WAVES, N.C. — The Latest on Tropical Storm Maria (all times local):
The National Hurricane Center says Maria has regained strength and become a hurricane once again as it lingers off the coast of North Carolina.
Reports from an Air Force Reserve reconnaissance aircraft indicate that Maria’s top sustained winds are near 75 mph (120 kmh), with higher gusts.
The center of Hurricane Maria is about 165 miles (265 kilometers) off Cape Hatteras, and hurricane-force winds remain offshore, extending outward up to 105 miles (165 kilometers). But tropical storm-force winds extend for as much as 230 miles (370 kilometers) from the center, covering the water on both sides of the narrow barrier islands of Hatteras and Ocracoke.
Maria’s forward speed is just 6 mph (9 kph), so the storm is taking its time to swing north and away from the U.S. Atlantic coast.
Standing near the closed fishing pier in the unincorporated community of Avon, Tony Meekins said anything is possible when it comes to Maria’s effect on North Carolina’s Outer Banks.
The 55-year-old lifelong Avon resident said the dune line along much of this part of Hatteras Island is gone, pounded down by previous storms.
The Atlantic has been washing under waterfront homes and onto side streets since Tuesday at high tide in parts of Avon.
“Mother Nature keeps chopping at it,” said Meekins, an engineer on the temporarily halted Hatteras-Ocracoke ferry. “We see storm after storm.”
He hopes dune restoration projects that are underway in Buxton to the south will eventually make their way to Avon.
Whatever happens he said, “we’ll rebuild and carry on. It’s just the way it goes.

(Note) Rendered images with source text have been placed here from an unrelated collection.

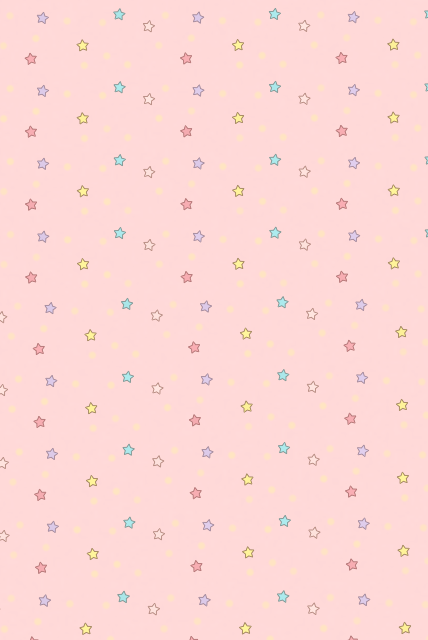
A WebGL 1 fragment shader for this pattern:

```glsl
precision highp float;
// Pastel outlined stars and faint cream dots scattered on a pink ground.
// One wrapped tile repeats inside three stacked panels, each with its own
// slight shift, tilt and scale; stars are folded five-point distance fields.

uniform vec2 u_resolution;

const vec2 TILE = vec2(186.5, 87.5);

float hash(vec2 p) {
    return fract(sin(dot(p, vec2(127.1, 311.7))) * 43758.5453);
}

float noise(vec2 p) {
    vec2 i = floor(p), f = fract(p);
    f = f * f * (3.0 - 2.0 * f);
    return mix(mix(hash(i), hash(i + vec2(1.0, 0.0)), f.x),
               mix(hash(i + vec2(0.0, 1.0)), hash(i + 1.0), f.x), f.y);
}

// Signed distance to a five-pointed star with its first tip up
float starDistance(vec2 p, float radius) {
    const float SECTOR = 0.6283185;
    float angle = abs(mod(atan(p.x, -p.y) + SECTOR, 2.0 * SECTOR) - SECTOR);
    vec2 q = length(p) * vec2(sin(angle), cos(angle));
    vec2 tip = vec2(0.0, radius);
    vec2 edge = radius * 0.53 * vec2(sin(SECTOR), cos(SECTOR)) - tip;
    vec2 d = q - tip;
    float t = clamp(dot(d, edge) / dot(edge, edge), 0.0, 1.0);
    return length(d - edge * t) * sign(edge.x * d.y - edge.y * d.x);
}

// Vector from the nearest repeat of a tile position
vec2 fromRepeat(vec2 p, vec2 center) {
    return mod(p - center + 0.5 * TILE, TILE) - 0.5 * TILE;
}

vec3 addStar(vec3 color, vec2 p, vec2 center, float tilt, vec3 fill, vec3 line, float soft) {
    vec2 d = fromRepeat(p, center);
    vec2 cell = floor((p - center) / TILE + 0.5);
    tilt += 0.06 * (hash(cell + center) - 0.5);
    float c = cos(tilt), s = sin(tilt);
    float dist = starDistance(vec2(c * d.x + s * d.y, c * d.y - s * d.x), 6.7) - 0.3;
    fill *= 0.985 + 0.03 * hash(cell + center.yx);
    color = mix(color, fill, 1.0 - smoothstep(-soft, soft, dist));
    return mix(color, line, 0.9 * (1.0 - smoothstep(0.6 - soft, 0.6 + soft, abs(dist))));
}

float dotMask(vec2 p, vec2 center) {
    vec2 cell = floor((p - center) / TILE + 0.5);
    float strength = 0.85 + 0.3 * hash(cell + center);
    return strength * (1.0 - smoothstep(2.2, 6.0, length(fromRepeat(p, center))));
}

void main() {
    // Canvas is 768 units tall, measured down from the top
    float unit = 768.0 / u_resolution.y;
    vec2 p = vec2(gl_FragCoord.x, u_resolution.y - gl_FragCoord.y) * unit;
    float soft = max(0.55 * unit, 0.45);

    // Panel placement
    vec2 origin = vec2(51.0, 21.8);
    float tilt = 0.0025, scale = 1.0;
    if (p.y > 699.5) {
        origin = vec2(53.5, 721.0);
        scale = 1.027;
    } else if (p.y > 350.0) {
        origin = vec2(60.3, 370.0);
        tilt = 0.0105;
    }
    vec2 d = (p - origin) / scale;
    float c = cos(tilt), s = sin(tilt);
    vec2 q = vec2(c * d.x - s * d.y, s * d.x + c * d.y);

    // Ground with faint mottling
    vec3 color = vec3(1.0, 0.851, 0.848);
    color += 0.006 * (noise(p / 5.0) - 0.5);

    // Cream dots
    float cream = dotMask(q, vec2(-39.0, -3.0));
    cream = max(cream, dotMask(q, vec2(29.5, 3.5)));
    cream = max(cream, dotMask(q, vec2(-8.0, 24.3)));
    cream = max(cream, dotMask(q, vec2(-47.0, 33.0)));
    cream = max(cream, dotMask(q, vec2(72.0, 5.5)));
    cream = max(cream, dotMask(q, vec2(77.0, 45.5)));
    cream = max(cream, dotMask(q, vec2(50.0, 56.8)));
    cream = max(cream, dotMask(q, vec2(102.0, 56.0)));
    color = mix(color, vec3(1.0, 0.9, 0.755), 0.85 * cream);

    // Stars: lilac, aqua, blush, yellow, coral
    color = addStar(color, q, vec2(0.0), 0.22,
                    vec3(0.87, 0.80, 0.92), vec3(0.63, 0.53, 0.60), soft);
    color = addStar(color, q, vec2(92.0, -4.0), 0.15,
                    vec3(0.67, 0.91, 0.92), vec3(0.49, 0.58, 0.57), soft);
    color = addStar(color, q, vec2(127.3, 10.3), 0.18,
                    vec3(1.0, 0.89, 0.87), vec3(0.70, 0.53, 0.49), soft);
    color = addStar(color, q, vec2(48.2, 33.2), -0.12,
                    vec3(1.0, 0.95, 0.60), vec3(0.62, 0.51, 0.36), soft);
    color = addStar(color, q, vec2(-14.0, 49.0), -0.16,
                    vec3(0.97, 0.68, 0.70), vec3(0.69, 0.45, 0.45), soft);

    gl_FragColor = vec4(color, 1.0);
}
```
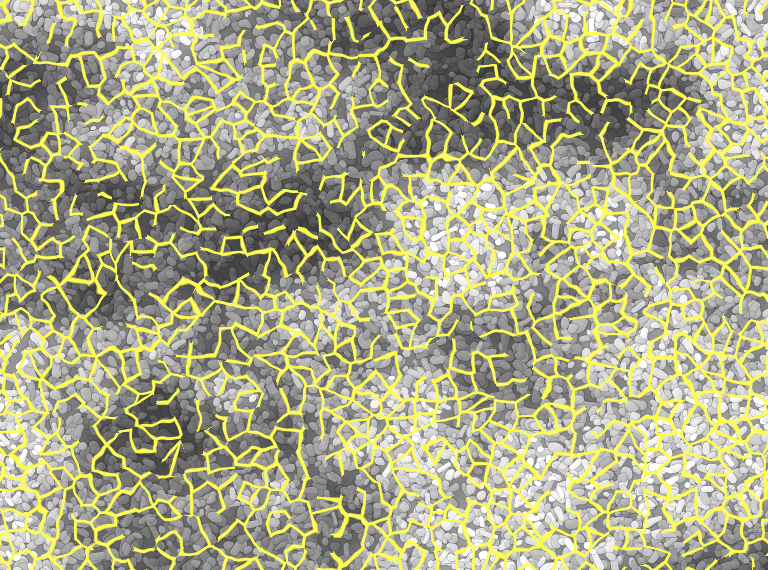
Write a Shadertoy shader that draws this texture.

```glsl
// Grey micrograph of packed nodules and short tubes, overlaid with a broken yellow boundary network.

#define CELL_SIZE 0.0345    // mean spacing of the yellow network
#define LINE_HALF 0.0027    // half width of the yellow lines
#define EDGE_SOFT 0.0012    // softness of all outlines
#define GRAIN_SIZE 0.027    // spacing of the nodules
#define CLUMP_FREQ 4.3      // frequency of bright clumps and dark voids
#define DARK_TONE 0.36
#define LIGHT_TONE 0.86
#define KEEP_IN_VOID 0.52   // share of network edges kept in dark voids
#define KEEP_ON_CLUMP 0.86  // share kept on bright clumps
#define LINE_COLOR vec3(0.99, 0.99, 0.33)

float hash(vec2 p) {
    vec3 q = fract(p.xyx * 0.1031);
    q += dot(q, q.yzx + 33.33);
    return fract((q.x + q.y) * q.z);
}

vec2 hash2(vec2 p) {
    return vec2(hash(p + 17.0), hash(p + 71.0));
}

float noise(vec2 p) {
    vec2 i = floor(p), f = fract(p);
    f = f * f * (3.0 - 2.0 * f);
    vec2 e = vec2(1.0, 0.0);
    return mix(mix(hash(i), hash(i + e), f.x),
               mix(hash(i + e.yx), hash(i + e.xx), f.x), f.y);
}

vec2 warp(vec2 p, float freq) {
    return vec2(noise(p * freq + 31.0), noise(p * freq + 87.0)) - 0.5;
}

// Large-scale height: 0 in voids, 1 on clumps
float clump(vec2 p) {
    vec2 q = p * CLUMP_FREQ * vec2(0.9, 1.15) + 5.0;
    float n = 0.58 * noise(q) + 0.28 * noise(q * 2.3 + 9.0) + 0.14 * noise(q * 5.1 + 3.0);
    return smoothstep(0.22, 0.76, n);
}

// Overlapping capsules painted from the bottom layer up
float nodules(vec2 p) {
    float tone = mix(DARK_TONE, LIGHT_TONE, clump(p)) * 0.72;
    p += 0.012 * warp(p, 38.0);
    for (int layer = 0; layer < 5; layer++) {
        float depth = float(layer) / 4.0;
        float size = GRAIN_SIZE * mix(1.25, 0.8, depth);
        vec2 shift = vec2(3.7, 8.3) * float(layer);
        vec2 q = p / size + shift;
        vec2 base = floor(q);
        for (int j = -1; j <= 1; j++)
        for (int i = -1; i <= 1; i++) {
            vec2 id = base + vec2(i, j);
            vec2 seed = id + 131.0 * float(layer);
            vec2 center = id + hash2(seed);
            float height = clump((center - shift) * size);
            // Upper layers thin out over the voids
            if (hash(seed + 5.0) > mix(1.0 - 0.75 * depth, 0.9, height)) continue;
            float angle = 6.2832 * hash(seed + 23.0);
            vec2 axis = vec2(cos(angle), sin(angle));
            float halfLength = 0.4 * pow(hash(seed + 41.0), 2.0);
            float radius = mix(0.19, 0.32, hash(seed + 59.0));
            vec2 r = q - center;
            r -= axis * clamp(dot(r, axis), -halfLength, halfLength);
            float d = length(r);
            float x = min(d / radius, 1.0);
            float shade = mix(DARK_TONE, LIGHT_TONE, height);
            shade *= 0.86 + 0.2 * depth + 0.24 * (hash(seed + 97.0) - 0.5);
            shade *= 0.86 + 0.2 * sqrt(1.0 - x * x) + 0.1 * smoothstep(0.5, 0.9, x);
            shade += 0.05 * dot(r, vec2(-0.5, 0.8)) / radius;
            // Contact shadow, then the body
            tone *= 1.0 - 0.24 * smoothstep(1.4 * radius, 0.9 * radius, d);
            float soft = EDGE_SOFT / size;
            tone = mix(tone, shade, smoothstep(radius + soft, radius - soft, d));
        }
    }
    return tone;
}

// Distance to the kept Voronoi edges, in canvas units
float network(vec2 p) {
    p += 0.024 * warp(p, 13.0) + 0.006 * warp(p, 60.0);
    vec2 q = p / CELL_SIZE;
    vec2 base = floor(q), nearId = base, nearest = vec2(8.0);
    for (int j = -1; j <= 1; j++)
    for (int i = -1; i <= 1; i++) {
        vec2 id = base + vec2(i, j);
        vec2 r = id + hash2(id) - q;
        if (dot(r, r) < dot(nearest, nearest)) { nearest = r; nearId = id; }
    }
    float d = 8.0;
    for (int j = -2; j <= 2; j++)
    for (int i = -2; i <= 2; i++) {
        vec2 id = nearId + vec2(i, j);
        if (i == 0 && j == 0) continue;
        vec2 r = id + hash2(id) - q;
        vec2 middle = 0.5 * (r + nearest);
        float keep = mix(KEEP_IN_VOID, KEEP_ON_CLUMP, clump((q + middle) * CELL_SIZE));
        if (hash(id + nearId + 211.0) < keep)
            d = min(d, dot(middle, normalize(r - nearest)));
    }
    return d * CELL_SIZE;
}

void mainImage(out vec4 fragColor, in vec2 fragCoord) {
    vec2 p = fragCoord / iResolution.y;
    float grey = nodules(p) + 0.04 * (noise(p * 260.0) - 0.5);
    float soft = max(EDGE_SOFT, 0.6 / iResolution.y);
    float line = smoothstep(LINE_HALF + soft, LINE_HALF - soft, network(p));
    fragColor = vec4(mix(vec3(clamp(grey, 0.0, 1.0)), LINE_COLOR, line), 1.0);
}
```
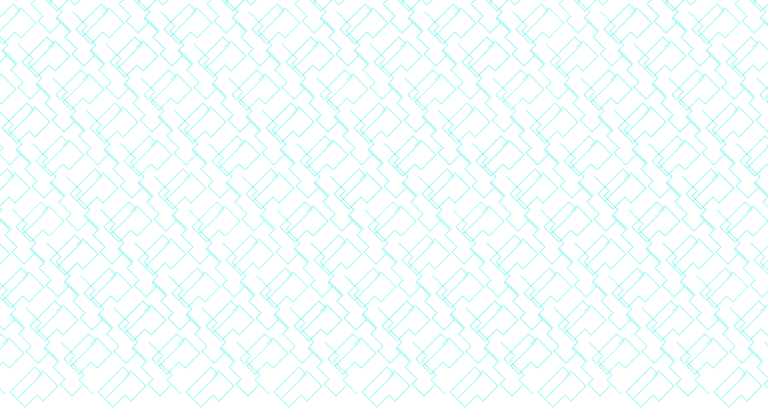
Give the GLSL for this pattern, as a Shadertoy shader.

```glsl
const int PATH_POINTS = 20;
const int LONG_ZIGZAG = 7;
const int SHORT_ZIGZAG = 13;

// Notched flank of the bar, then a long and a short zigzag
const vec2 PATH[PATH_POINTS] = vec2[](
    vec2(7, 7), vec2(15, 15), vec2(27, 3), vec2(33, 9), vec2(48, -6), vec2(33, -21),
    vec2(27, -15),
    vec2(51, -50), vec2(65, -36), vec2(60, -31), vec2(74, -17), vec2(69, -12), vec2(83, 2),
    vec2(34, -44), vec2(48, -30), vec2(43, -25), vec2(55, -13),
    vec2(50, -8), vec2(62, 4), vec2(72, -6));

float hash(vec2 p) {
    return fract(sin(dot(p, vec2(127.1, 311.7))) * 43758.55);
}

float segmentDistance(vec2 p, vec2 a, vec2 b) {
    vec2 ab = b - a;
    return length(p - a - ab * clamp(dot(p - a, ab) / dot(ab, ab), 0.0, 1.0));
}

// Distance to the outline of the slanted bar
float barDistance(vec2 p) {
    p -= vec2(16, -9);
    vec2 d = abs(vec2(p.x - p.y, p.x + p.y) * 0.7071) - vec2(17.7, 5.0);
    return abs(length(max(d, 0.0)) + min(max(d.x, d.y), 0.0));
}

float pathDistance(vec2 p) {
    float d = 1e3;
    for (int i = 1; i < PATH_POINTS; i++) {
        if (i == LONG_ZIGZAG || i == SHORT_ZIGZAG) continue;
        d = min(d, segmentDistance(p, PATH[i - 1], PATH[i]));
    }
    return d;
}

// Hairline coverage: lines thinner than a pixel fade instead of vanishing
float hairline(float d, float pixel) {
    float width = 0.33;
    return min(1.0, width / pixel) * clamp((0.5 * width - d) / pixel + 0.84, 0.0, 1.0);
}

void mainImage(out vec4 fragColor, in vec2 fragCoord) {
    // The canvas is 408 units tall, with y pointing down
    float pixel = 408.0 / iResolution.y;
    vec2 p = vec2(fragCoord.x, iResolution.y - fragCoord.y) * pixel;

    // Rows count upwards from the bottom, each one shifted sideways
    float firstRow = floor((392.0 - p.y) / 33.0 + 0.52);
    float clear = 1.0;
    for (int k = 0; k < 3; k++) {
        float row = firstRow - float(k);
        if (row < 0.0) continue;
        vec2 q = p - vec2(10.0 - 34.0 * row, 392.0 - 33.0 * row);
        float column = floor((q.x + 2.5) / 88.0);
        q.x -= 88.0 * column;

        // Overlapping strokes build up darker crossings
        float strength = mix(0.9, 1.1, hash(vec2(column, row)));
        float ink = max(hairline(barDistance(q), pixel), hairline(pathDistance(q), pixel));
        clear *= 1.0 - strength * ink;
    }

    vec3 aqua = vec3(0.0, 0.92, 0.87);
    fragColor = vec4(mix(aqua, vec3(1.0), clamp(clear, 0.0, 1.0)), 1.0);
}
```
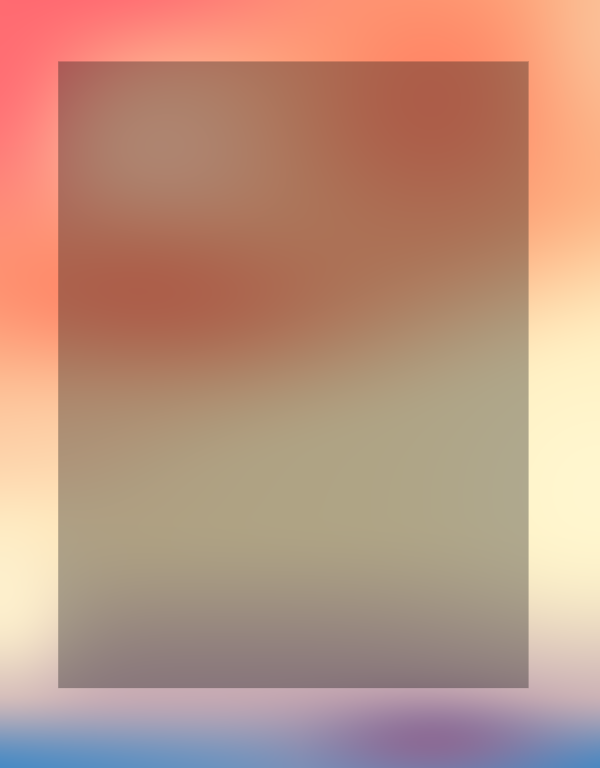
This background is drawn by a Shadertoy shader. Its source:

```glsl
// A soft sunset wash of pink, coral, cream, mauve and blue behind a dim pane.
// Vertical blends set the base, elliptical Gaussian glows tint it,
// and a box distance darkens the rectangle in the middle.

// Soft elliptical falloff: 1 at the centre, fading over the given radii.
float glow(vec2 uv, vec2 centre, vec2 radius) {
    vec2 q = (uv - centre) / radius;
    return exp(-dot(q, q));
}

vec3 sunset(vec2 uv) {
    vec3 cream = vec3(1.0, 0.93, 0.74);
    vec3 peach = vec3(0.99, 0.72, 0.52);
    vec3 coral = vec3(1.0, 0.51, 0.39);
    vec3 pink  = vec3(1.0, 0.37, 0.43);
    vec3 mauve = vec3(0.77, 0.66, 0.70);
    vec3 blue  = vec3(0.27, 0.54, 0.77);

    // Tilted blend from cream up to peach, then down to mauve
    float slope = uv.y - 0.22 * (uv.x - 0.3);
    vec3 col = mix(cream, peach, smoothstep(0.36, 0.62, slope));
    col = mix(mauve, col, smoothstep(0.07, 0.33, uv.y));

    // Pink corner and the dusty patch beside it
    col = mix(col, pink, 0.85 * glow(uv, vec2(0.0, 0.88), vec2(0.21, 0.22)));
    col = mix(col, pink, 0.85 * glow(uv, vec2(0.18, 1.03), vec2(0.4, 0.11)));
    col = mix(col, vec3(1.0, 0.77, 0.65), 0.9 * glow(uv, vec2(0.28, 0.8), vec2(0.2, 0.12)));

    // Coral glows at upper right and middle left
    col = mix(col, coral, 0.95 * glow(uv, vec2(0.72, 0.87), vec2(0.24, 0.19)));
    col = mix(col, coral, 0.95 * glow(uv, vec2(0.22, 0.615), vec2(0.34, 0.1)));

    // Pale light along the sides
    col = mix(col, vec3(0.99, 0.80, 0.66), 0.6 * glow(uv, vec2(0.0, 0.42), vec2(0.3, 0.13)));
    col = mix(col, vec3(1.0, 0.95, 0.81), 0.9 * glow(uv, vec2(0.0, 0.22), vec2(0.13, 0.12)));
    col = mix(col, vec3(1.0, 0.97, 0.82), 0.9 * glow(uv, vec2(1.0, 0.36), vec2(0.26, 0.2)));
    col = mix(col, vec3(0.98, 0.78, 0.63), 0.7 * glow(uv, vec2(1.03, 0.97), vec2(0.12, 0.15)));

    // Blue floor, stronger at the corners, with a violet glow
    float side = abs(2.0 * uv.x - 1.0);
    float floorBlend = 1.0 - smoothstep(-0.01, 0.1, uv.y);
    col = mix(col, blue, floorBlend * mix(0.6, 1.0, side));
    return mix(col, vec3(0.55, 0.39, 0.56), 0.85 * glow(uv, vec2(0.72, 0.035), vec2(0.19, 0.055)));
}

void mainImage(out vec4 fragColor, in vec2 fragCoord) {
    vec2 uv = fragCoord / iResolution.xy;
    vec3 col = sunset(uv);

    // Dim pane with a one-pixel smooth edge
    vec2 d = (abs(uv - vec2(0.489, 0.512)) - vec2(0.392, 0.408)) * iResolution.xy;
    float pane = clamp(0.5 - max(d.x, d.y), 0.0, 1.0);
    vec3 dimmed = 0.69 * mix(col, vec3(dot(col, vec3(0.3, 0.59, 0.11))), 0.06);
    fragColor = vec4(mix(col, dimmed, pane), 1.0);
}
```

We’re kind of used to it.”
Winds and storm surge from Tropical Storm Maria are lashing North Carolina’s Outer Banks as the storm moves by well off-shore.
Dare County Emergency Management Director Drew Pearson said in an email that the high tide early Wednesday flooded some roads in the area and travel is hazardous. Pearson said the worst problems were on Hatteras Island. More than 10,000 visitors left Hatteras Island under an evacuation order earlier this week.
Pearson said no injuries have been reported.
The ocean has washed over parts of N.C. 12, the main road running along the Outer Banks.
At 8 a.m., Maria was about 155 miles (250 kilometers)east of Cape Hatteras, moving north at just 5 mph (8 kph.) Highest winds were 70 mph (112 kph). Wind gusts of 55 mph (88 mph) have been reported at Oregon Inlet, south of Nags Head.
Tropical Storm Maria is bringing winds of 55 mph (88 kph) to North Carolina’s Outer Banks, along with storm surge washing over the main highway along the barrier islands.
The National Weather Service reported Wednesday those wind gusts were highest in Oregon Inlet south of Nags Head.
“The ocean is angry,” Helena Stevens with the Ocracoke Civic and Business Association told the Virginian-Pilot of Norfolk.
The water was washing across sections of N.C. 12, the main road running the length of the barrier islands.
The North Carolina Ferry Division said all ferries in the Pamlico Sound were suspended Wednesday because of the storm conditions. Officials estimate more than 10,000 visitors evacuated Ocracoke and Hatteras islands.
Schools were closed in Dare County on the Outer Banks for a second day.
Some of the most fragile islands in the continental United States are preparing for the latest strike from this year’s devastating hurricane season.
The North Carolina Outer Banks were only getting a glancing blow as weakening Tropical Storm Maria was forecast to move about 150 miles (240 kilometers) offshore Wednesday. But officials warned that severe beach erosion was likely there and along many other mid-Atlantic beaches.
Officials say Maria is predicted to erode more than half the dunes along North Carolina’s 300-mile (485-kilometer) coast. Beaches in Maryland and Virginia could fare even worse.
This hurricane season has been even harder on Texas, Florida, several small Caribbean islands and Puerto Rico, where officials said electrical power may not be fully restored for more than a month.